Task item
Which of the lines in the data below contain the string "noise"? Copy each of them.

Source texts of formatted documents

Content starts

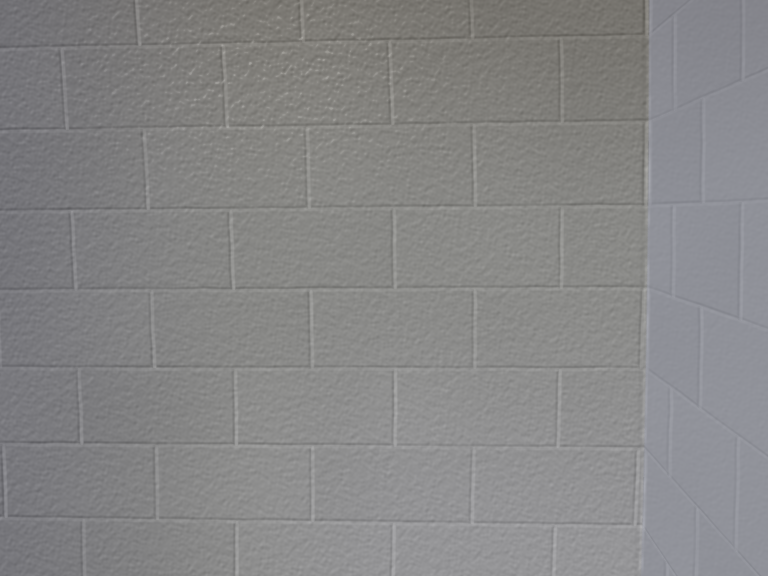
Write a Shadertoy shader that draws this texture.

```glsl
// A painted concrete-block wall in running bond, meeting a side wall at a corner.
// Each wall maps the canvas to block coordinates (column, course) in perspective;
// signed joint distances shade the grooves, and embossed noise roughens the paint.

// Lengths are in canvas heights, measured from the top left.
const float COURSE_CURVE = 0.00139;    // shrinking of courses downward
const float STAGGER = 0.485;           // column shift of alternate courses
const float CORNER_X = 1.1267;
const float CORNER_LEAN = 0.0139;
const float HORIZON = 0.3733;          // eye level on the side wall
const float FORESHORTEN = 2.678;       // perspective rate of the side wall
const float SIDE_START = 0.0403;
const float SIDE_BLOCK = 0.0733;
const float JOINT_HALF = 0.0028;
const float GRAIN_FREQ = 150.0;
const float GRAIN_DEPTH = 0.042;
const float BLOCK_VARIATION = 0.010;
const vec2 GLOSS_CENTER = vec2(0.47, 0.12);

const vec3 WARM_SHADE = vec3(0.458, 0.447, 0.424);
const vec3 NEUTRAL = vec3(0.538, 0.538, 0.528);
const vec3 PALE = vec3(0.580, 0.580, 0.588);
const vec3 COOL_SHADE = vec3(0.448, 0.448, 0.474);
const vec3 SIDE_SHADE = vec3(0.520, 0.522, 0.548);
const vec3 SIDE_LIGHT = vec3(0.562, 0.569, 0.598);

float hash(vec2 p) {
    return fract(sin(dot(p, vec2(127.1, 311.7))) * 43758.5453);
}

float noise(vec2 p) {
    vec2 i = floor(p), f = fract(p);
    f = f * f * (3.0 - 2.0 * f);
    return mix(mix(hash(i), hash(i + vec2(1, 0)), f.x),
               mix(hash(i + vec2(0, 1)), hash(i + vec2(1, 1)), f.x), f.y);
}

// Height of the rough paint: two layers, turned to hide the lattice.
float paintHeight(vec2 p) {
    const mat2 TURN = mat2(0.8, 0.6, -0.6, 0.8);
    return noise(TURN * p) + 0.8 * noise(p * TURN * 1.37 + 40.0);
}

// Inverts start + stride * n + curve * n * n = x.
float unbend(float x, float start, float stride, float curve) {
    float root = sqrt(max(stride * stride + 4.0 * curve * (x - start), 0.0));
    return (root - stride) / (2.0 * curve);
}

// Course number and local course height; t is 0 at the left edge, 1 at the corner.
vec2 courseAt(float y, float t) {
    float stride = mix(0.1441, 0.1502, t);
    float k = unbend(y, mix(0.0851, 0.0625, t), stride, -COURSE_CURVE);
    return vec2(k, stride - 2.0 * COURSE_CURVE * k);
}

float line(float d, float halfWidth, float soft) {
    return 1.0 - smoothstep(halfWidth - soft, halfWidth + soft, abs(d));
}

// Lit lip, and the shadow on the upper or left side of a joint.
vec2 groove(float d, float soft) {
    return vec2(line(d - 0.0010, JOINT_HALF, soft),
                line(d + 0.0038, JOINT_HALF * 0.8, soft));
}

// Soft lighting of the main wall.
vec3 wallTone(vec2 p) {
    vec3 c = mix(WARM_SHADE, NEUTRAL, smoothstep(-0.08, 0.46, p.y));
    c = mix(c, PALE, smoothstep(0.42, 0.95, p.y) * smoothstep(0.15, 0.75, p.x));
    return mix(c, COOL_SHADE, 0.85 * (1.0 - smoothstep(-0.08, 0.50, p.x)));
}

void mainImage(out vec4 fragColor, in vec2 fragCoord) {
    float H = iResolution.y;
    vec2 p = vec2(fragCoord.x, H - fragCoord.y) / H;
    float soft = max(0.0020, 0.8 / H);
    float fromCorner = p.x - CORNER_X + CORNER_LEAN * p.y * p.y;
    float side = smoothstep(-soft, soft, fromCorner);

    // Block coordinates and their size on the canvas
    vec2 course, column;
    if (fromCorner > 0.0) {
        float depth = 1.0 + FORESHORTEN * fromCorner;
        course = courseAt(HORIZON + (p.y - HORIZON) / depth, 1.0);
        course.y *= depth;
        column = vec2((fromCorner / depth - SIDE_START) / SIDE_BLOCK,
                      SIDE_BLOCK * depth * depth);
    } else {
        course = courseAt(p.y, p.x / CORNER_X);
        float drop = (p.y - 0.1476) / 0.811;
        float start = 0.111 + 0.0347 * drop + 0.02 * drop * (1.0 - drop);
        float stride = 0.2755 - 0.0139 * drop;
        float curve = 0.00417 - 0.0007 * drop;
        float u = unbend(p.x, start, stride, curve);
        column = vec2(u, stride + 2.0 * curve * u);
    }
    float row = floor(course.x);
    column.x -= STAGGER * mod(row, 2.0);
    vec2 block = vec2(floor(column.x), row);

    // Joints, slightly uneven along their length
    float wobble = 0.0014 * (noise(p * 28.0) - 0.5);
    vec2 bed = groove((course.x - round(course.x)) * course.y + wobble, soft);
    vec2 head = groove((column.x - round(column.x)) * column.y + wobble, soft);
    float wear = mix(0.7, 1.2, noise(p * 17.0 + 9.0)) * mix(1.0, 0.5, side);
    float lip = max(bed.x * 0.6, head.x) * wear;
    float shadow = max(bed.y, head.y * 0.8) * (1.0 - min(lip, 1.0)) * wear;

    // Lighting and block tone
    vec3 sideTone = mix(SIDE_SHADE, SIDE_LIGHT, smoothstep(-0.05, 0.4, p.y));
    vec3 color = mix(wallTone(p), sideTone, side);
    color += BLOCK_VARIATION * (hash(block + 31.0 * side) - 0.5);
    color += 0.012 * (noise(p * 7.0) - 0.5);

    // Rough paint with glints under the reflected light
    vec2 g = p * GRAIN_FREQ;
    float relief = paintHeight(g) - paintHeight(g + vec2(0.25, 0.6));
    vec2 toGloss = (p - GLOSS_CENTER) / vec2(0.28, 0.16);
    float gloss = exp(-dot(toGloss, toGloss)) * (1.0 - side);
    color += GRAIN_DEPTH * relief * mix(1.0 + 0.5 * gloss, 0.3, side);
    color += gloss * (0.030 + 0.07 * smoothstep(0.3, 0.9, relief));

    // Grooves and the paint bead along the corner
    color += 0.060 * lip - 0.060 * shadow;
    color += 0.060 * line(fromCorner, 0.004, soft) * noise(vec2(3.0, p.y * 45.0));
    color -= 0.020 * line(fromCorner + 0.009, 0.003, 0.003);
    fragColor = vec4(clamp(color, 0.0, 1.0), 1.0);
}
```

Content ends
Content starts

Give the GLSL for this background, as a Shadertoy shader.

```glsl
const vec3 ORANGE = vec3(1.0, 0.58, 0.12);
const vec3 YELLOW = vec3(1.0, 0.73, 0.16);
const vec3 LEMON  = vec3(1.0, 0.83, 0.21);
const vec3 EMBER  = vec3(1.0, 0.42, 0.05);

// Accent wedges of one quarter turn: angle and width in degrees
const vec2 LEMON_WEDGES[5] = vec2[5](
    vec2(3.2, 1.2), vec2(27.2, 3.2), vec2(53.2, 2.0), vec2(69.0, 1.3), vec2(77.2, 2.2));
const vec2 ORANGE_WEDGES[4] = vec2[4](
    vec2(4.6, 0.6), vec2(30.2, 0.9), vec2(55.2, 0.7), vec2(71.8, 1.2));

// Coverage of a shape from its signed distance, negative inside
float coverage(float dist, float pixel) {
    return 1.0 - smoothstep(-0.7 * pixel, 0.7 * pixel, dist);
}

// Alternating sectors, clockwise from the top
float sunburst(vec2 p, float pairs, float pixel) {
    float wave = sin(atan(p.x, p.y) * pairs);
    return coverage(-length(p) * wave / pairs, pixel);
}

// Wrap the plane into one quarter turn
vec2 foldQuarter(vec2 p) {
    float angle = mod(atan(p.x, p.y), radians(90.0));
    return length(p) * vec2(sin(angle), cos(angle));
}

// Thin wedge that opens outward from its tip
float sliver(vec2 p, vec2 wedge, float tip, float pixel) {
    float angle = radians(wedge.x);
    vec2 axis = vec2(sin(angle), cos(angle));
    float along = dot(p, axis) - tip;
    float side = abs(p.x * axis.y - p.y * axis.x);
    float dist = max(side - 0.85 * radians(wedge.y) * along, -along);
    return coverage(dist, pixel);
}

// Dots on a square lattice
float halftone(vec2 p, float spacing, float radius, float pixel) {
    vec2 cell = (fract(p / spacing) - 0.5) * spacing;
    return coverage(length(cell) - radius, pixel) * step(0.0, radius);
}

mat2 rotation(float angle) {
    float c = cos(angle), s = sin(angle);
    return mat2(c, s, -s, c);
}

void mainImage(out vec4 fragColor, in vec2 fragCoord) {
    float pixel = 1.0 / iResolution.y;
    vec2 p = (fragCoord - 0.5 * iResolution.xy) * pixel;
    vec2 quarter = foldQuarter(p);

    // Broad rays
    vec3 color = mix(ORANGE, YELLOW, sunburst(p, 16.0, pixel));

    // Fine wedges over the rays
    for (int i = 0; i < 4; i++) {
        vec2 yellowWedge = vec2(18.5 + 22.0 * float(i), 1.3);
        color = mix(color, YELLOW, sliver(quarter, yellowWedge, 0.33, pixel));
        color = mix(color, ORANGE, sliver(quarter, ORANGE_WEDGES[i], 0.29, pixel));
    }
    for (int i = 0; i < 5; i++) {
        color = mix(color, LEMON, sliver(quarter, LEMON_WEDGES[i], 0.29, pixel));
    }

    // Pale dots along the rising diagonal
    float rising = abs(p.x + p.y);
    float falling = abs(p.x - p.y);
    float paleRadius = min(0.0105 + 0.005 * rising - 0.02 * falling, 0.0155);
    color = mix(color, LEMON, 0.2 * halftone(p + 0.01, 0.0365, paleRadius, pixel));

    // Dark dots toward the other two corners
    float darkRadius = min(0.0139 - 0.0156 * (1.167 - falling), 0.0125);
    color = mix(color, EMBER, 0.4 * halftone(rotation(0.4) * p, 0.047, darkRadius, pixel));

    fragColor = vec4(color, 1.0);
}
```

Content ends
Content starts

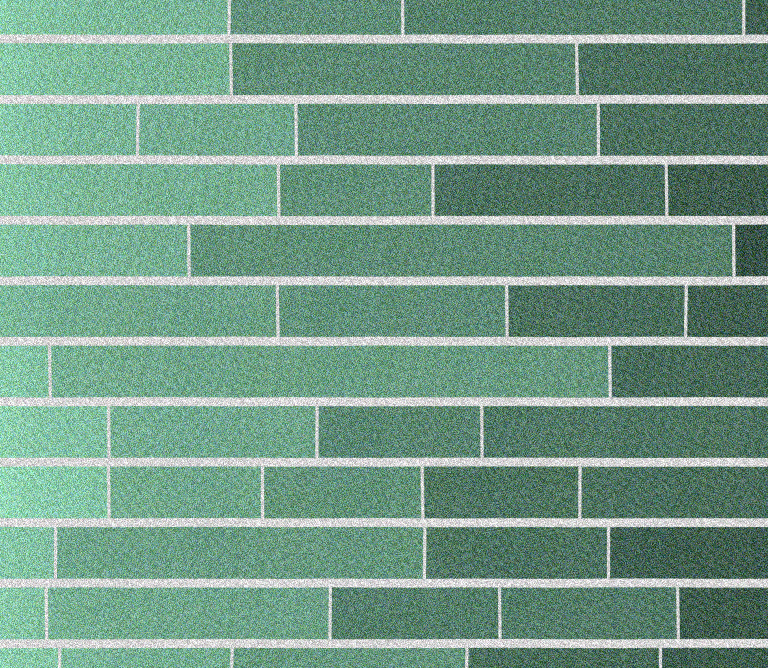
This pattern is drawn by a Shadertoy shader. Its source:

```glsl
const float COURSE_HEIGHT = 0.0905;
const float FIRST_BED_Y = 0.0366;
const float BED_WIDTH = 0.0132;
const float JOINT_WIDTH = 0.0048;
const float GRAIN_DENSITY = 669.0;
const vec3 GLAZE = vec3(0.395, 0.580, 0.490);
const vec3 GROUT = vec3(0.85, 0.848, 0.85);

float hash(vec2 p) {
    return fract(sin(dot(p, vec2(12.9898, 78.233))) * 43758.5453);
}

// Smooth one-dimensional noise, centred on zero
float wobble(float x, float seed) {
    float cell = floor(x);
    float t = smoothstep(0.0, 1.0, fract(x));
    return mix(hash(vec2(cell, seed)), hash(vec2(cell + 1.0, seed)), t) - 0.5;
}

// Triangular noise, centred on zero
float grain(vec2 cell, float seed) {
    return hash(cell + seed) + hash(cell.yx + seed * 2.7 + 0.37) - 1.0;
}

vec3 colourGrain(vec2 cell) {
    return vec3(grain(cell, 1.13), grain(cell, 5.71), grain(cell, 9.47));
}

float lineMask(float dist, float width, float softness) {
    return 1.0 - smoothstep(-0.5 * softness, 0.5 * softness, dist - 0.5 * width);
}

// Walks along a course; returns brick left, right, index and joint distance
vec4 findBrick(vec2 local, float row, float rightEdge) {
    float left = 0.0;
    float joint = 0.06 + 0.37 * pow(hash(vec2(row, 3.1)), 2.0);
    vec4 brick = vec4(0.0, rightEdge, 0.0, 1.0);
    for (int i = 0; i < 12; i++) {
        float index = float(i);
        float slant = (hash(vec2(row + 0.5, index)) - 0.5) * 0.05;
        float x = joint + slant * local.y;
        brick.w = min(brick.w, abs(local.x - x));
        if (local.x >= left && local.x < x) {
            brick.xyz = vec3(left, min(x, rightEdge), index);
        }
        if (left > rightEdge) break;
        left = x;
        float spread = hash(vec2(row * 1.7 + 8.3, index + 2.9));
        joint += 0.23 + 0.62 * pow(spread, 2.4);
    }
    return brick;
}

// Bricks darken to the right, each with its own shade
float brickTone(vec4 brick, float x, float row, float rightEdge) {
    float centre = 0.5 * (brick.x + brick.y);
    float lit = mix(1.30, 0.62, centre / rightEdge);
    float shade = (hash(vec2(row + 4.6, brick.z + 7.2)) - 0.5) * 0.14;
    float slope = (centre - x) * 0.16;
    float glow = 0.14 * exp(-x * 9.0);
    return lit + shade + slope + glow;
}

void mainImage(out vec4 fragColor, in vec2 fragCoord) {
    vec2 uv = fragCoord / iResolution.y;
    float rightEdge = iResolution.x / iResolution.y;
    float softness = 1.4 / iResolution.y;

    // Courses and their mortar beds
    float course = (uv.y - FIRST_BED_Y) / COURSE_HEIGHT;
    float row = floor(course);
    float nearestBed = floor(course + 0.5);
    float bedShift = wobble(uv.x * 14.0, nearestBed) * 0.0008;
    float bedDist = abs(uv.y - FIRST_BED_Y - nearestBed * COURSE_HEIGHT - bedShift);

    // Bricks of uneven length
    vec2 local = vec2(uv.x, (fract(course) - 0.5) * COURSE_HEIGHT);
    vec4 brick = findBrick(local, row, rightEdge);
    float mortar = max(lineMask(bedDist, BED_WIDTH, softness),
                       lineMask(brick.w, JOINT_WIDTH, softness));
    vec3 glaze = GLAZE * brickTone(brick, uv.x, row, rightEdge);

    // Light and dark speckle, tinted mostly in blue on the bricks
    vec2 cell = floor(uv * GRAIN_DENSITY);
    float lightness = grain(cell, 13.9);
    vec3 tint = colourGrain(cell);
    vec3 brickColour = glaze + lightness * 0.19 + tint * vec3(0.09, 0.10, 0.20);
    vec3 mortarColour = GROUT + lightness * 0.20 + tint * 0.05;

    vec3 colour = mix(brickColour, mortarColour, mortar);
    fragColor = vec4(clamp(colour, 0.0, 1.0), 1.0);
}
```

Content ends

Worked solution
// signed joint distances shade the grooves, and embossed noise roughens the paint.
float noise(vec2 p) {
    return noise(TURN * p) + 0.8 * noise(p * TURN * 1.37 + 40.0);
    float wobble = 0.0014 * (noise(p * 28.0) - 0.5);
    float wear = mix(0.7, 1.2, noise(p * 17.0 + 9.0)) * mix(1.0, 0.5, side);
    color += 0.012 * (noise(p * 7.0) - 0.5);
    color += 0.060 * line(fromCorner, 0.004, soft) * noise(vec2(3.0, p.y * 45.0));
// Smooth one-dimensional noise, centred on zero
// Triangular noise, centred on zero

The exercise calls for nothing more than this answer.